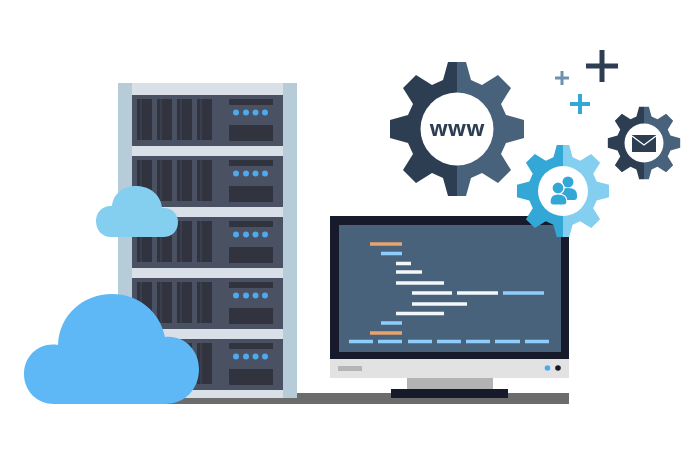
<!DOCTYPE html>
<html lang="en">
<head>
<meta charset="utf-8">
<title>Web hosting illustration</title>
<style>
:root {
  --white: #ffffff;
  --navy: #2d3e53;
  --slate: #48627c;
  --ink: #171a2b;
  --sky: #5fb8f6;
  --sky-pale: #84cef0;
  --teal: #33a8d6;
  --led: #4ea9ee;
  --post: #b7ccd9;
  --shelf: #d9e0e8;
  --unit: #4a5163;
  --slot: #31343f;
  --slot-edge: #3b3f4d;
  --ground: #6c6c6c;
  --orange: #e9a36f;
  --code-blue: #8fcdfa;
  --code-white: #f4f7fa;
}
html, body { margin: 0; background: var(--white); overflow: hidden; }
.hosting { display: block; width: 699px; height: 458px; }
.code { fill: none; stroke-width: 3.4; }
.code .tag { stroke: var(--orange); }
.code .attr { stroke: var(--code-blue); }
.code .text { stroke: var(--code-white); }
.www { font: 700 21px "Open Sans", "Noto Sans", sans-serif; fill: var(--navy); text-anchor: middle; }
</style>
</head>
<body>
<svg class="hosting" viewBox="0 0 699 458" role="img" aria-label="Server rack with clouds, computer showing code, and gears">
  <defs>
    <polygon id="gear-half" points="0,-67 9,-67 14,-49 25,-44 41,-54 54,-41 44,-25 49,-14 67,-9 67,9 49,14 44,25 54,41 41,54 25,44 14,49 9,67 0,67"/>
    <g id="drive-slot">
      <rect width="15" height="41" fill="var(--slot)"/>
      <rect x="3" width="2" height="41" fill="var(--slot-edge)"/>
    </g>
    <g id="server-unit">
      <rect width="151" height="51" fill="var(--unit)"/>
      <use href="#drive-slot" x="5" y="4"/>
      <use href="#drive-slot" x="25" y="4"/>
      <use href="#drive-slot" x="45" y="4"/>
      <use href="#drive-slot" x="65" y="4"/>
      <rect x="97" y="4" width="44" height="6" fill="var(--slot)"/>
      <g fill="var(--led)">
        <circle cx="104" cy="17.5" r="3"/>
        <circle cx="114" cy="17.5" r="3"/>
        <circle cx="123.5" cy="17.5" r="3"/>
        <circle cx="133" cy="17.5" r="3"/>
      </g>
      <rect x="97" y="30" width="44" height="16" fill="var(--slot)"/>
    </g>
  </defs>

  <rect width="699" height="458" fill="var(--white)"/>
  <rect id="ground" x="150" y="393" width="419" height="11" fill="var(--ground)"/>

  <g id="server-rack">
    <rect x="118" y="83" width="179" height="315" fill="var(--shelf)"/>
    <rect x="118" y="83" width="14" height="315" fill="var(--post)"/>
    <rect x="283" y="83" width="14" height="315" fill="var(--post)"/>
    <use href="#server-unit" x="132" y="95"/>
    <use href="#server-unit" x="132" y="156"/>
    <use href="#server-unit" x="132" y="217"/>
    <use href="#server-unit" x="132" y="278"/>
    <use href="#server-unit" x="132" y="339"/>
  </g>

  <path id="small-cloud" fill="var(--sky-pale)" d="M111 237C102 237 96 230 96 221C96 212 103 205 112 206C113 194 123 186 136 186C150 186 161 195 162 208C171 207 178 213 178 222C178 231 172 237 163 237Z"/>
  <path id="large-cloud" fill="var(--sky)" d="M54 404C37 404 24 391 24 374C24 356 39 342 58 345C59 316 82 294 112 294C139 294 160 312 165 337C184 335 199 350 199 369C199 389 185 404 165 404Z"/>

  <g id="computer">
    <rect x="407" y="377" width="86" height="12" fill="#b3b3b3"/>
    <rect x="391" y="389" width="117" height="9" fill="var(--ink)"/>
    <rect x="330" y="216" width="239" height="144" fill="var(--ink)"/>
    <rect x="330" y="359" width="239" height="19" fill="#e2e2e2"/>
    <rect x="338" y="366" width="24" height="5" fill="#b5b5b5"/>
    <circle cx="547.5" cy="368" r="2.8" fill="var(--led)"/>
    <circle cx="558" cy="368" r="2.8" fill="var(--ink)"/>
    <rect x="339" y="225" width="222" height="127" fill="var(--slate)"/>
    <g class="code">
      <path class="tag" d="M370 244H402M370 333H402"/>
      <path class="attr" d="M381 253.500H402M381 323H402M503 293H544"/>
      <path class="text" d="M396 263.500H411M396 272H422M396 283H444M412 293H452M457 293H498M412 304H467M396 313.500H444"/>
      <path class="attr" d="M349 341.500H373M378 341.500H402M408 341.500H432M437 341.500H461M466 341.500H490M495 341.500H520M525 341.500H549"/>
    </g>
  </g>

  <g id="web-gear" transform="translate(457 129)">
    <use href="#gear-half" fill="var(--slate)"/>
    <use href="#gear-half" transform="scale(-1 1)" fill="var(--navy)"/>
    <circle r="36.500" fill="var(--white)"/>
    <text class="www" x="0" y="6.500" textLength="55" lengthAdjust="spacingAndGlyphs">www</text>
  </g>

  <g id="users-gear" transform="translate(563 191)">
    <g transform="scale(.687)">
      <use href="#gear-half" fill="var(--sky-pale)"/>
      <use href="#gear-half" transform="scale(-1 1)" fill="var(--teal)"/>
    </g>
    <circle r="25" fill="var(--white)"/>
    <g fill="var(--teal)">
      <circle cx="5" cy="-9" r="5.500"/>
      <path d="M-2 9V2Q-2-3 5-3Q14-3 14 4V6Q14 9 11 9Z"/>
      <g stroke="var(--white)" stroke-width="1.200">
        <circle cx="-5" cy="-3" r="6"/>
        <path d="M-13 11Q-13 3-5 3Q4 3 4 11Q4 14 1 14H-10Q-13 14-13 11Z"/>
      </g>
    </g>
  </g>

  <g id="mail-gear" transform="translate(644 143)">
    <g transform="scale(.54)">
      <use href="#gear-half" fill="var(--slate)"/>
      <use href="#gear-half" transform="scale(-1 1)" fill="var(--navy)"/>
    </g>
    <circle r="19.500" fill="var(--white)"/>
    <rect x="-12" y="-8" width="24" height="17" fill="var(--navy)"/>
    <path d="M-12-7L0 2L12-7" fill="none" stroke="var(--white)" stroke-width="1.300"/>
  </g>

  <g id="plus-signs" fill="none">
    <path d="M586 66H618M602 50V82" stroke="var(--navy)" stroke-width="5"/>
    <path d="M570 104H590M580 94V114" stroke="var(--teal)" stroke-width="4"/>
    <path d="M555 78H569M562 71V85" stroke="#6f8fae" stroke-width="3"/>
  </g>
</svg>
</body>
</html>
--------------------------------------------------
What is required: Count, in the listing above, every line that includes "post". The number is the whole answer.

Answer box: 3